Look at a map of NSW, and you'll find the electorate covering more than 30,000 square kilometres of the state, stretching from Lithgow in the east out past Wellington and Mudgee in the north.
Don't try walking from end to the other; even driving will take several hours.
And Calare is hardly remote.

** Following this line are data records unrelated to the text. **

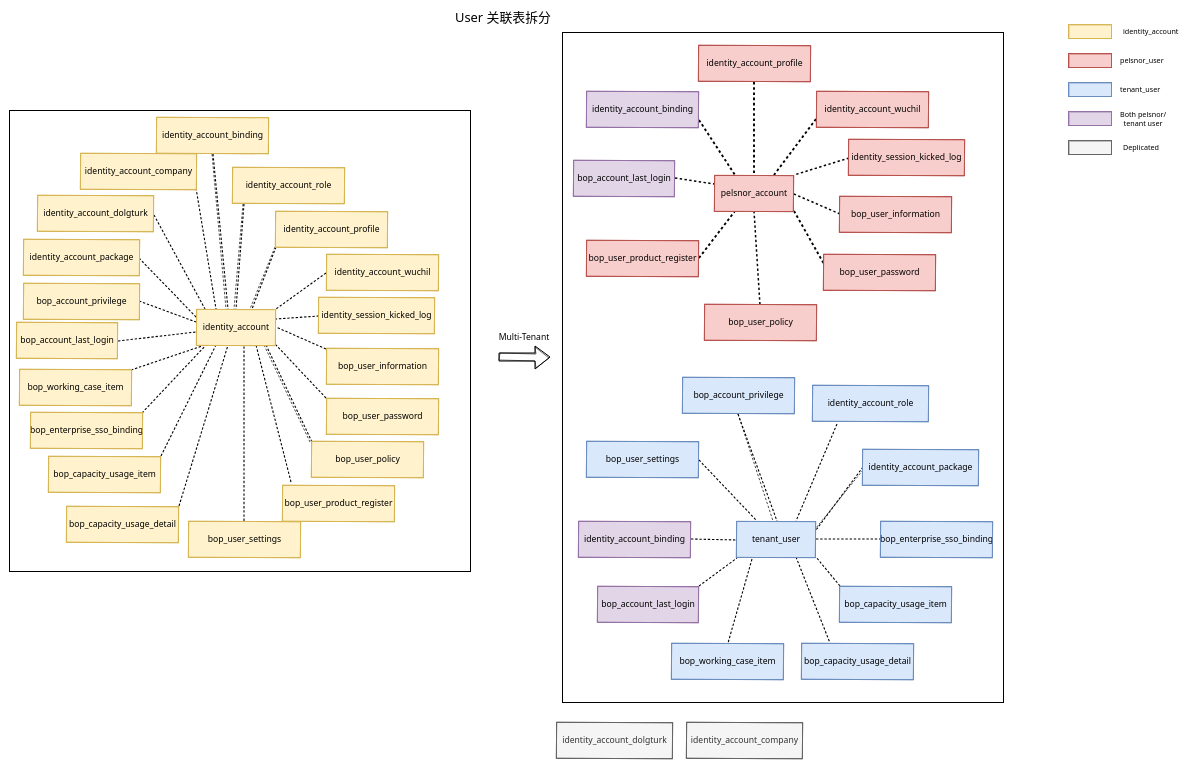
<!DOCTYPE html>
<html lang="en">
<head>
<meta charset="utf-8">
<title>User 关联表拆分</title>
<style>
:root {
  --ink: #000;
  --yellow: #fff2cc; --yellow-line: #d6b656;
  --red: #f8cecc; --red-line: #b85450;
  --blue: #dae8fc; --blue-line: #6c8ebf;
  --purple: #e1d5e7; --purple-line: #9673a6;
  --grey: #f5f5f5; --grey-line: #666;
}
* { box-sizing: border-box; margin: 0; padding: 0; }
html, body { width: 1200px; height: 768px; overflow: hidden; background: #fff; }
body { position: relative; color: var(--ink); font: 8.6px/1.2 "Noto Sans", "Noto Sans CJK SC", sans-serif; }
h1 { position: absolute; left: 403px; top: 7px; width: 200px; text-align: center; font-size: 12.9px; font-weight: 400; line-height: 20px; }
.connectors { position: absolute; left: 0; top: 0; }
.frames { fill: none; stroke: var(--ink); stroke-width: 1; }
.edges { fill: none; stroke: var(--ink); stroke-width: 1.1; stroke-dasharray: 2.4 1.8; }
.edges .faint { stroke-width: 0.7; }
.edges.bold { stroke-width: 1.9; stroke-dasharray: 2.6 2.6; }
.edges.medium { stroke-width: 1.5; stroke-dasharray: 2.4 2.4; }
.arrow { fill: #fff; stroke: var(--ink); stroke-width: 1; }
.arrow-label { position: absolute; left: 484px; top: 332px; width: 80px; text-align: center; }

.yellow { --fill: var(--yellow); --line: var(--yellow-line); }
.red { --fill: var(--red); --line: var(--red-line); }
.blue { --fill: var(--blue); --line: var(--blue-line); }
.purple { --fill: var(--purple); --line: var(--purple-line); }
.grey { --fill: var(--grey); --line: var(--grey-line); }

.node { position: absolute; left: var(--x); top: var(--y); width: 113px; height: 37px; display: flex; align-items: center; justify-content: center; white-space: nowrap; background: var(--fill); border: 1px solid var(--line); }
.node::after, .swatch::after { content: ""; position: absolute; inset: -1px; border: 1px solid var(--line); opacity: 0.75; transform: skew(-1deg, 0.5deg); }
.node.wide { width: 117px; }
.node.slim { width: 102px; }
.node.hub { width: 80px; }
.node.grey { position: relative; left: 0; top: 0; color: #333; }

.retired { position: absolute; left: 556px; top: 722px; display: flex; gap: 13px; }

.legend { position: absolute; left: 1068px; top: 17px; width: 126px; display: grid; grid-template-rows: repeat(5, 29px); list-style: none; font-size: 7.2px; line-height: 8.6px; }
.legend li { display: flex; align-items: center; gap: 8px; white-space: nowrap; }
.swatch { position: relative; flex: none; width: 44px; height: 15px; background: var(--fill); border: 1px solid var(--line); }
.swatch::after { transform: none; inset: -0.5px; opacity: 0.4; }
.legend .indent { padding-left: 3px; }
.legend .stacked { text-align: center; }
</style>
</head>
<body>
<h1>User 关联表拆分</h1>

<svg class="connectors" width="1200" height="768" viewBox="0 0 1200 768" aria-hidden="true">
  <g class="frames">
    <rect x="9.5" y="110.5" width="461" height="461"/>
    <rect x="562.5" y="32.5" width="441" height="670"/>
  </g>
  <g class="edges">
    <path d="M213 154L228 309M196 188L216 309M244 204L236 309M276 247L252 309M154 215L205 309M139 258L197 318M139 301L196 322M118 341L196 332M131 370L205 345M142 413L206 345M161 456L216 345M179 506L228 345M244 521V345M291 482L256 345M312 442L266 345M326 398L276 345M326 349L276 327M319 316L276 319M326 273L276 309"/>
    <path class="faint" d="M212 154L226 309M275 247L250 309M310 442L264 345M243 204L234 309"/>
  </g>
  <g class="edges bold">
    <path d="M754 82V175M699 120L735 175M816 119L774 175M699 258L735 211M794 211L824 264"/>
  </g>
  <g class="edges medium">
    <path d="M675 178L714 184M849 158L794 175M840 214L794 194M754 211L760 305"/>
  </g>
  <g class="edges">
    <path d="M738 414L777 521M837 424L796 521M699 460L757 521M863 467L816 530M691 539L737 540M816 539H881M699 586L737 558M840 586L816 557M752 559L728 643M796 557L830 643"/>
    <path class="faint" d="M738 414L773 521M863 470L816 528"/>
  </g>
  <g class="arrow">
    <path d="M499 353H535V346L550 357L535 369V361H499Z"/>
    <path d="M500 353L536 354L535 347L549 358L536 368L535 361L499 360Z" fill="none" stroke-width="0.6"/>
  </g>
</svg>

<section aria-label="identity_account tables">
  <div class="node yellow" style="--x:156px;--y:117px">identity_account_binding</div>
  <div class="node yellow wide" style="--x:80px;--y:153px">identity_account_company</div>
  <div class="node yellow" style="--x:232px;--y:167px">identity_account_role</div>
  <div class="node yellow wide" style="--x:37px;--y:195px">identity_account_dolgturk</div>
  <div class="node yellow" style="--x:275px;--y:211px">identity_account_profile</div>
  <div class="node yellow wide" style="--x:23px;--y:239px">identity_account_package</div>
  <div class="node yellow" style="--x:326px;--y:254px">identity_account_wuchil</div>
  <div class="node yellow wide" style="--x:23px;--y:283px">bop_account_privilege</div>
  <div class="node yellow wide" style="--x:318px;--y:297px">identity_session_kicked_log</div>
  <div class="node yellow slim" style="--x:16px;--y:322px">bop_account_last_login</div>
  <div class="node yellow hub" style="--x:196px;--y:309px">identity_account</div>
  <div class="node yellow" style="--x:326px;--y:348px">bop_user_information</div>
  <div class="node yellow" style="--x:19px;--y:369px">bop_working_case_item</div>
  <div class="node yellow" style="--x:326px;--y:398px">bop_user_password</div>
  <div class="node yellow" style="--x:30px;--y:412px">bop_enterprise_sso_binding</div>
  <div class="node yellow" style="--x:311px;--y:441px">bop_user_policy</div>
  <div class="node yellow" style="--x:48px;--y:456px">bop_capacity_usage_item</div>
  <div class="node yellow" style="--x:282px;--y:485px">bop_user_product_register</div>
  <div class="node yellow" style="--x:66px;--y:506px">bop_capacity_usage_detail</div>
  <div class="node yellow" style="--x:188px;--y:521px">bop_user_settings</div>
</section>

<p class="arrow-label">Multi-Tenant</p>

<section aria-label="pelsnor_account tables">
  <div class="node red" style="--x:698px;--y:45px">identity_account_profile</div>
  <div class="node purple" style="--x:586px;--y:91px">identity_account_binding</div>
  <div class="node red" style="--x:816px;--y:91px">identity_account_wuchil</div>
  <div class="node red wide" style="--x:848px;--y:139px">identity_session_kicked_log</div>
  <div class="node purple slim" style="--x:573px;--y:160px">bop_account_last_login</div>
  <div class="node red hub" style="--x:714px;--y:175px">pelsnor_account</div>
  <div class="node red" style="--x:839px;--y:196px">bop_user_information</div>
  <div class="node red" style="--x:586px;--y:240px">bop_user_product_register</div>
  <div class="node red" style="--x:823px;--y:254px">bop_user_password</div>
  <div class="node red" style="--x:704px;--y:304px">bop_user_policy</div>
</section>

<section aria-label="tenant_user tables">
  <div class="node blue" style="--x:682px;--y:377px">bop_account_privilege</div>
  <div class="node blue wide" style="--x:812px;--y:385px">identity_account_role</div>
  <div class="node blue" style="--x:586px;--y:441px">bop_user_settings</div>
  <div class="node blue wide" style="--x:862px;--y:449px">identity_account_package</div>
  <div class="node purple" style="--x:578px;--y:521px">identity_account_binding</div>
  <div class="node blue hub" style="--x:736px;--y:521px">tenant_user</div>
  <div class="node blue" style="--x:880px;--y:521px">bop_enterprise_sso_binding</div>
  <div class="node purple slim" style="--x:597px;--y:586px">bop_account_last_login</div>
  <div class="node blue" style="--x:839px;--y:586px">bop_capacity_usage_item</div>
  <div class="node blue" style="--x:671px;--y:643px">bop_working_case_item</div>
  <div class="node blue" style="--x:801px;--y:643px">bop_capacity_usage_detail</div>
</section>

<section class="retired" aria-label="Deplicated tables">
  <div class="node grey wide">identity_account_dolgturk</div>
  <div class="node grey wide">identity_account_company</div>
</section>

<ul class="legend">
  <li><span class="swatch yellow"></span><span class="indent">identity_account</span></li>
  <li><span class="swatch red"></span><span>pelsnor_user</span></li>
  <li><span class="swatch blue"></span><span>tenant_user</span></li>
  <li><span class="swatch purple"></span><span class="stacked">Both pelsnor/<br>tenant user</span></li>
  <li><span class="swatch grey"></span><span class="indent">Deplicated</span></li>
</ul>
</body>
</html>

The eastern boundary is less than a three-hour drive from Prime Minister Scott Morrison's home in the Sutherland Shire.
For all that, though, it seems neither of the major parties has any clue that the people of Calare will be going to the polls on Saturday [except, of course, the more than 20,000 constituents who have already pre-polled].
While the nightly news and morning newspapers have brought us daily reports on the whereabouts of Mr Morrison and Bill Shorten as they criss-cross the country looking to secure every possible vote, Calare has remained strictly a no-go zone.
Nationals supporters could rightly argue that their leader [and Calare MP Andrew Gee's boss] Michael McCormack was in Calare last Thursday for Mr Gee's campaign launch, but even he bypassed the major population centres of Orange and Bathurst when he made a stopover in Canowindra.
It's enough to make us wonder do they really want our vote?
It also gives a pretty clear indication of how the major parties think counting in Calare is going to go on Saturday night - that is, no change expected.
Mr Gee holds Calare with a comfortable 12 per cent margin and that should be enough of a buffer for him to keep his job.
Labor's Jess Jennings has run another strong campaign and is a well-spoken, well-presented and well-credentialled alternative, but there simply is not the clamour for change across the electorate that would be needed for Calare to be returned to Labor for the first time in more than 20 years.
The Shooters, Fishers and Farmers' Sam Romano, a latecomer to the race, has tried to make up for lost time by belligerently baiting Mr Gee at every opportunity but he starts from too far back in the field.
That's how most voters are reading the situation in Calare and the lack of interest from the PM and opposition leaders suggest they're seeing it the same way.
We have little to offer them so we get little in return.
And it's not likely to change unless [or until] Calare becomes a marginal seat.